Notice how backslash-ldots was used to make dots for a decimal fraction.
By the way, the first six commands of this document should be your
first six lines in the first LaTeX document that you ever write. And
probably the second, the third, and the fourth. You might learn how
to tweak them later, but for now, just use them as they are.
There are cool ways to typeset `quotes' or ``quotes.'' For the openers,
you use the accent mark under the squiggle or tilde in the upper-left-hand
corner of your keyboard. Use it once or twice as needed.
For the closers, use the apostrophe once or twice as needed. The quotation
mark key will not cause LaTeX to crash, but it produces the rather
hideous "quotes."
Now you've learned a bunch of commands. Many, but not all of them
have a backslash in them.
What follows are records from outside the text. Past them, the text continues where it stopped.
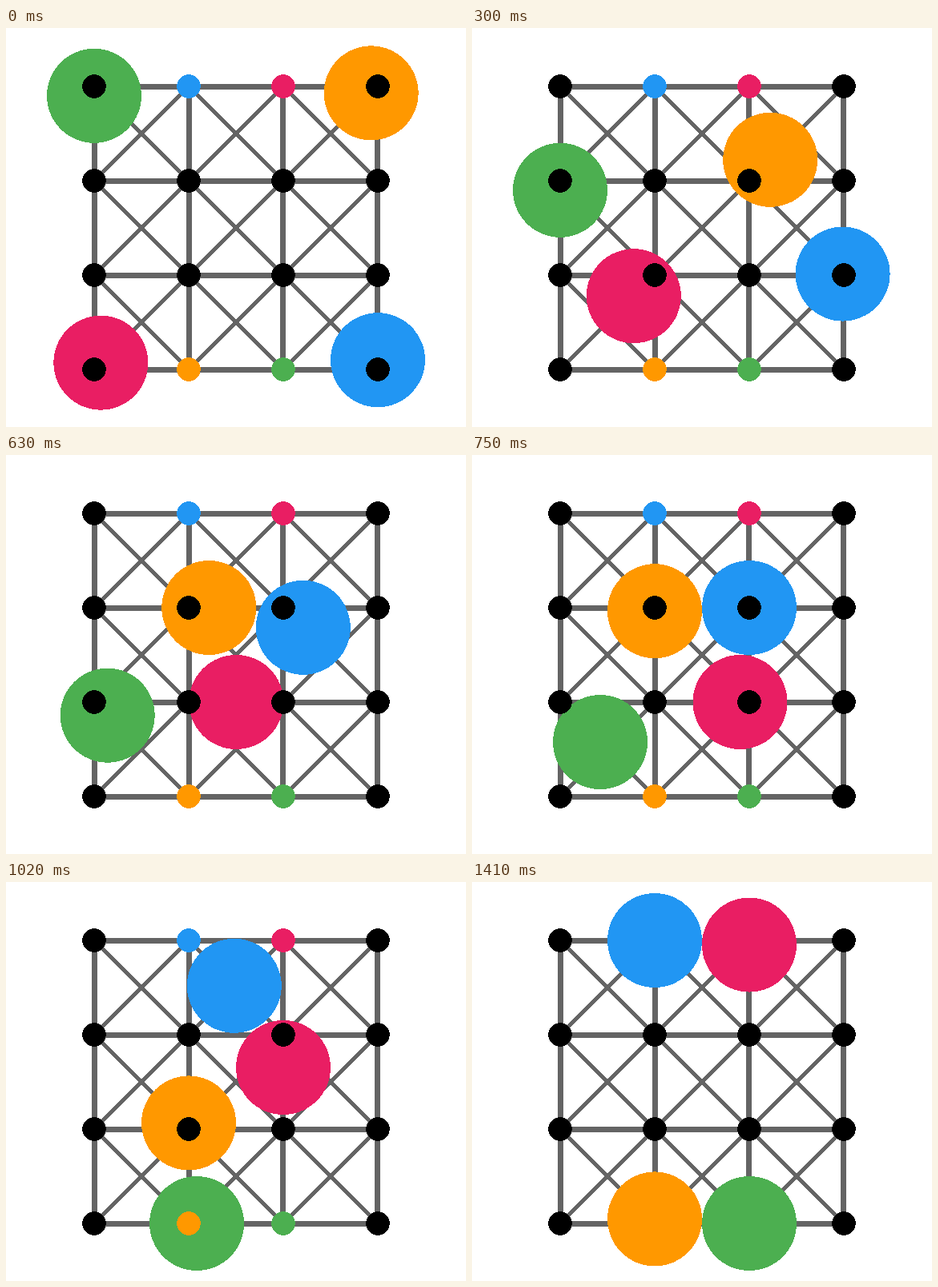
Animation, 574 px wide and 499 px high, one loop 1.44 s. Source, as an HTML page:

```html
<!DOCTYPE html>
<html lang="en">
<head>
<meta charset="utf-8">
<title>Grid agents</title>
<style>
  html, body { margin: 0; width: 100%; height: 100%; overflow: hidden; background: #fff; }
  svg { display: block; width: 574px; height: 499px; shape-rendering: crispEdges; }
  line { stroke: #646464; stroke-width: 7; }
  line.diag { stroke-width: 5; }
</style>
</head>
<body>
<svg viewBox="0 0 574 499">
  <g id="edges"></g>
  <g id="agents"></g>
  <g id="nodes"></g>
</svg>
<script>
const SIZE = 4, CELL = 118, LEFT = 110, TOP = 73;
const STEP_MS = 30, STEPS = 48, STEPS_PER_CELL = 10;
const X = c => LEFT + c * CELL;
const Y = r => TOP + r * CELL;

// Routes list compass moves; a number is a wait, in cell-crossing times.
const agents = [
  { color: '#4caf50', start: [0, 0], route: 'S S SE E' },
  { color: '#ff9800', start: [3, 0], route: 'SW W 0.15 S 0.283 S' },
  { color: '#e91e63', start: [0, 3], route: 'NE 0.283 E 0.15 N N' },
  { color: '#2196f3', start: [3, 3], route: 'N 0.083 NW 0.269 NW' }
];

function add(parent, tag, attrs) {
  const el = document.createElementNS('http://www.w3.org/2000/svg', tag);
  for (const name in attrs) el.setAttribute(name, attrs[name]);
  return document.getElementById(parent).appendChild(el);
}

// Turns a route into legs that run at constant speed.
function plan(agent) {
  let [c, r] = agent.start, time = 0;
  agent.legs = [];
  for (const word of agent.route.split(' ')) {
    if (+word) {
      time += +word;
      continue;
    }
    const dc = word.includes('E') - word.includes('W');
    const dr = word.includes('S') - word.includes('N');
    const length = Math.hypot(dc, dr);
    agent.legs.push({ c, r, dc, dr, time, length });
    c += dc;
    r += dr;
    time += length;
  }
  agent.goal = [c, r];
}

function edge(c, r, dc, dr) {
  const c2 = c + dc, r2 = r + dr;
  if (c2 < 0 || c2 >= SIZE || r2 >= SIZE) return;
  const diag = dc && dr;
  // Straight lines sit on whole pixels, on a slightly narrower pitch.
  const lineX = col => X(col) + (diag ? 0 : 0.5 - 0.3 * col);
  const lineY = row => Y(row) + (diag ? 0 : 0.5);
  add('edges', 'line', {
    x1: lineX(c), y1: lineY(r), x2: lineX(c2), y2: lineY(r2),
    class: diag ? 'diag' : 'straight'
  });
}

function nodeColor(c, r) {
  const owner = agents.find(({ goal }) => goal[0] === c && goal[1] === r);
  return owner ? owner.color : '#000';
}

agents.forEach(plan);
for (let r = 0; r < SIZE; r++) {
  for (let c = 0; c < SIZE; c++) {
    for (const [dc, dr] of [[1, 0], [0, 1], [1, 1], [-1, 1]]) edge(c, r, dc, dr);
    add('nodes', 'circle', { cx: X(c), cy: Y(r), r: CELL / 8, fill: nodeColor(c, r) });
  }
}
for (const a of agents) a.el = add('agents', 'circle', { r: CELL / 2, fill: a.color });

function place({ el, legs }, time) {
  const leg = legs.filter(l => l.time <= time).pop();
  const p = Math.min(1, (time - leg.time) / leg.length);
  el.setAttribute('cx', X(leg.c + leg.dc * p));
  el.setAttribute('cy', Y(leg.r + leg.dr * p));
}

let origin;
function draw(now) {
  origin ??= now;
  const step = Math.floor(Math.max(0, now - origin) / STEP_MS) % STEPS;
  for (const a of agents) place(a, (step + 1) / STEPS_PER_CELL);
  requestAnimationFrame(draw);
}
requestAnimationFrame(draw);
</script>
</body>
</html>
```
So you might think that it is not possible to
just use a backslash casually. This is true. There are other keys that
\emph{you must not use casually.} Notice how I just did italics!
You can do \underline{underlining} similarly.
There are ten forbidden
symbols in LaTeX. They are: the number sign \#, the tilde or squiggle $\sim$,
the dollar sign \$, the percentage sign \%, the hat $\hat{\hspace{0.1in}}$, the
ampersand \&, the underscore \underline{\hspace{0.1in}}, the braces \{ and \}, the backslash
$\backslash$. You can produce them. In fact, I just did. But don't look at that
unless you really need to.
Okay, now you've got a LaTeX file, and you want to make it into a pdf
file. How are you going to do that? On a linux or UNIX computer,
you can type ``pdflatex yourfilenamegoeshere'' and it will make the pdf
file for you. If you're on a mac, download and use TeXShop. You might also
want to download Excalibur, a LaTeX aware spell checker. I don't have
the slightest idea what Microsoft Windows users should do. (Sorry!)
If there is an error, you'll
find that the error messages are incomprehensible. But most errors are
usually caused by one of three sins. The first sin is not matching up
the dollar signs at the start/end of a formula, or double-dollar signs,
or backslash-left and backslash-right. The second sin is using
one of the ten forbidden characters. The third sin is using math outside
of math mode. Jointly, these are 90\% of the errors
that can occur.
The last line must always be the last line of this file, which tells LaTeX
that the document is over.
\end{document}